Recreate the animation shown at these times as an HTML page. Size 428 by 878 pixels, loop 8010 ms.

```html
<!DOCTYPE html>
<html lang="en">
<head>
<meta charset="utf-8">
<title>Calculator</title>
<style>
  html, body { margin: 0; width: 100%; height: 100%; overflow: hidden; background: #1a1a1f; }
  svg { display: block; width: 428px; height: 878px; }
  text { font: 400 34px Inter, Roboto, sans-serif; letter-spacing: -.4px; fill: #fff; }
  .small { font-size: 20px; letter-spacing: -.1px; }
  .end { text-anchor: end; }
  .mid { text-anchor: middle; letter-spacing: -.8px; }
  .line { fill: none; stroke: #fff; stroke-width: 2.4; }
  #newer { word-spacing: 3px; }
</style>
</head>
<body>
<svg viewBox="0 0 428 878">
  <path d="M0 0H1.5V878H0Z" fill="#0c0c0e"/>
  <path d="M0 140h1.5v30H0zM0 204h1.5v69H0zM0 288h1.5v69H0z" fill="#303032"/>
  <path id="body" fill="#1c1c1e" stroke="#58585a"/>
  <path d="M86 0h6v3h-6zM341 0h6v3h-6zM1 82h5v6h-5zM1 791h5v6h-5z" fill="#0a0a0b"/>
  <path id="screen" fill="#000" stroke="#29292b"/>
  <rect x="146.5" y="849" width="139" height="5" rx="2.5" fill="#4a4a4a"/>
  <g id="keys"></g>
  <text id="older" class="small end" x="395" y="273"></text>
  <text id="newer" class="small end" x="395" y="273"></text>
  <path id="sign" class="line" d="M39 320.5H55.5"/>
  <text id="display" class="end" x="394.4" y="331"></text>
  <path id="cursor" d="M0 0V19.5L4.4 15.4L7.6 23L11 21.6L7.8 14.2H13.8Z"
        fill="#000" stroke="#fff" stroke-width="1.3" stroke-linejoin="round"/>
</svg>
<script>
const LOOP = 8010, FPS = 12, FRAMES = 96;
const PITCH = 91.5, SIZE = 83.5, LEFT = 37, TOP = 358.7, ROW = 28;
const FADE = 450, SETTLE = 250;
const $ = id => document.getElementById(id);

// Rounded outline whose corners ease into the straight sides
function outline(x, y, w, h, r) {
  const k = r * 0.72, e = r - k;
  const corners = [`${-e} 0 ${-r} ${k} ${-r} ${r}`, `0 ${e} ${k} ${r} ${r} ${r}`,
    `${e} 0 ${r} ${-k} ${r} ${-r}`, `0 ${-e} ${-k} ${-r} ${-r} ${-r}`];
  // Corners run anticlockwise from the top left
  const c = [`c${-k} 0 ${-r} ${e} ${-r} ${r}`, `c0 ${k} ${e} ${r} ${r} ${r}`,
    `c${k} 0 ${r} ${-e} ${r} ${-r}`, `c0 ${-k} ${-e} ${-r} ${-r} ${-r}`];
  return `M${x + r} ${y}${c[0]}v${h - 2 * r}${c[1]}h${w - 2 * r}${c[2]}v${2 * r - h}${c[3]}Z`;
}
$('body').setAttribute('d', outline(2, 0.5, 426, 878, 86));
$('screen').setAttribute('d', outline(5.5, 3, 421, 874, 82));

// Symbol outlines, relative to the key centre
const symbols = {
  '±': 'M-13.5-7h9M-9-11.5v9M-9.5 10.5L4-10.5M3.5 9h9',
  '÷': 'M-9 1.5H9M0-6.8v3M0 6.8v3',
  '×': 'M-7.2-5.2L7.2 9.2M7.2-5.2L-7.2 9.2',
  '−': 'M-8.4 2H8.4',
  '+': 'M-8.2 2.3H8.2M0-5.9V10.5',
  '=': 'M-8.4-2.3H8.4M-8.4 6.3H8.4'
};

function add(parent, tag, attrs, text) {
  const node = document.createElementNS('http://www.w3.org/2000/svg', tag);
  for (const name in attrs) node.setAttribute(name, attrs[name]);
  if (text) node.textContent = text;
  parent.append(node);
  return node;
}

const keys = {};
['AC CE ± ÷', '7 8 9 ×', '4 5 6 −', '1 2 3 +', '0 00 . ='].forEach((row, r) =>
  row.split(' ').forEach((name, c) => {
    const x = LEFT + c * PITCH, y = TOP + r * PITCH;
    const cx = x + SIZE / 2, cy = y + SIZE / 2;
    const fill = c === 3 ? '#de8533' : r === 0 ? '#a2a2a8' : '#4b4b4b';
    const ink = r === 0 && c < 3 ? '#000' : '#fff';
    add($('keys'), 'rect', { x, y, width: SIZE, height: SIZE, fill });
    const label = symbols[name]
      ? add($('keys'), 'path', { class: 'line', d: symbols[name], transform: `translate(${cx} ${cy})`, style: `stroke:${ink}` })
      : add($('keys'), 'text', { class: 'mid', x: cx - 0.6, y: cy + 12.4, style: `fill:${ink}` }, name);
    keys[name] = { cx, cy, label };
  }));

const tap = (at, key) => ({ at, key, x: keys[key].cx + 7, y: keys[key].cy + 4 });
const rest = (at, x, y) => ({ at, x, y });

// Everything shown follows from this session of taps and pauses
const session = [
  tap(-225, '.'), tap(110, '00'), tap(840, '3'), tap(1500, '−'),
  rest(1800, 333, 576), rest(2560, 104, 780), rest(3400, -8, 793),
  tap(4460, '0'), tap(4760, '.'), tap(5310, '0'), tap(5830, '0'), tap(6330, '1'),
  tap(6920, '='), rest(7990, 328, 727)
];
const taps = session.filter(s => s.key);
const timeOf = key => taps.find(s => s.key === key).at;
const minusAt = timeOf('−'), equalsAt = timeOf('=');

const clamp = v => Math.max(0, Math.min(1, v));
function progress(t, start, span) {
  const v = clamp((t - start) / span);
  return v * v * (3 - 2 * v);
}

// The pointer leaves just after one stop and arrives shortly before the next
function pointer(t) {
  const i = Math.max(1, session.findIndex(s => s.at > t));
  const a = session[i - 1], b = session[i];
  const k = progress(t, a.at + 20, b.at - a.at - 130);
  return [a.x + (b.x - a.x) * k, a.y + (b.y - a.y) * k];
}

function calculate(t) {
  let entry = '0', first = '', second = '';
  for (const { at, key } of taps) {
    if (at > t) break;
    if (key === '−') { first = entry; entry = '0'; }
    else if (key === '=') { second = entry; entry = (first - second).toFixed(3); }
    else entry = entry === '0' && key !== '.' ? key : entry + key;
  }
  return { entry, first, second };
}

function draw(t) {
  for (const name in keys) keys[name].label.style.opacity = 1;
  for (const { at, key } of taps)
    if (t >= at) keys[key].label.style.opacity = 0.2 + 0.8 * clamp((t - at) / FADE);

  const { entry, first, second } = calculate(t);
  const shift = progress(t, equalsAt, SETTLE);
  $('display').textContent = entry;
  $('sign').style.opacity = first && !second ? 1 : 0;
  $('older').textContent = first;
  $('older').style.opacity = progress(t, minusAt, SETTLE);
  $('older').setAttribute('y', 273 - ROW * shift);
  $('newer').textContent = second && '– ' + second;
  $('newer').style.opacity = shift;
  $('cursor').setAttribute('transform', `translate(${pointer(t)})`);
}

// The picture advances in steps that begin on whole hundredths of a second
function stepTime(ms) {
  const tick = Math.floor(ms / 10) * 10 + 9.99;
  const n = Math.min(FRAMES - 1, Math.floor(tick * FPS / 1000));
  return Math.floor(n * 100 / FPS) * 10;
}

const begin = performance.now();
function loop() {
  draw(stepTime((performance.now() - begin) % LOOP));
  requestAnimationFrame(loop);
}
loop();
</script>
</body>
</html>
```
------------------------------
* TRY IT:
Copy the lines above that hold the word "return".

* OUTPUT:
  return `M${x + r} ${y}${c[0]}v${h - 2 * r}${c[1]}h${w - 2 * r}${c[2]}v${2 * r - h}${c[3]}Z`;
  return node;
  return v * v * (3 - 2 * v);
  return [a.x + (b.x - a.x) * k, a.y + (b.y - a.y) * k];
  return { entry, first, second };
  return Math.floor(n * 100 / FPS) * 10;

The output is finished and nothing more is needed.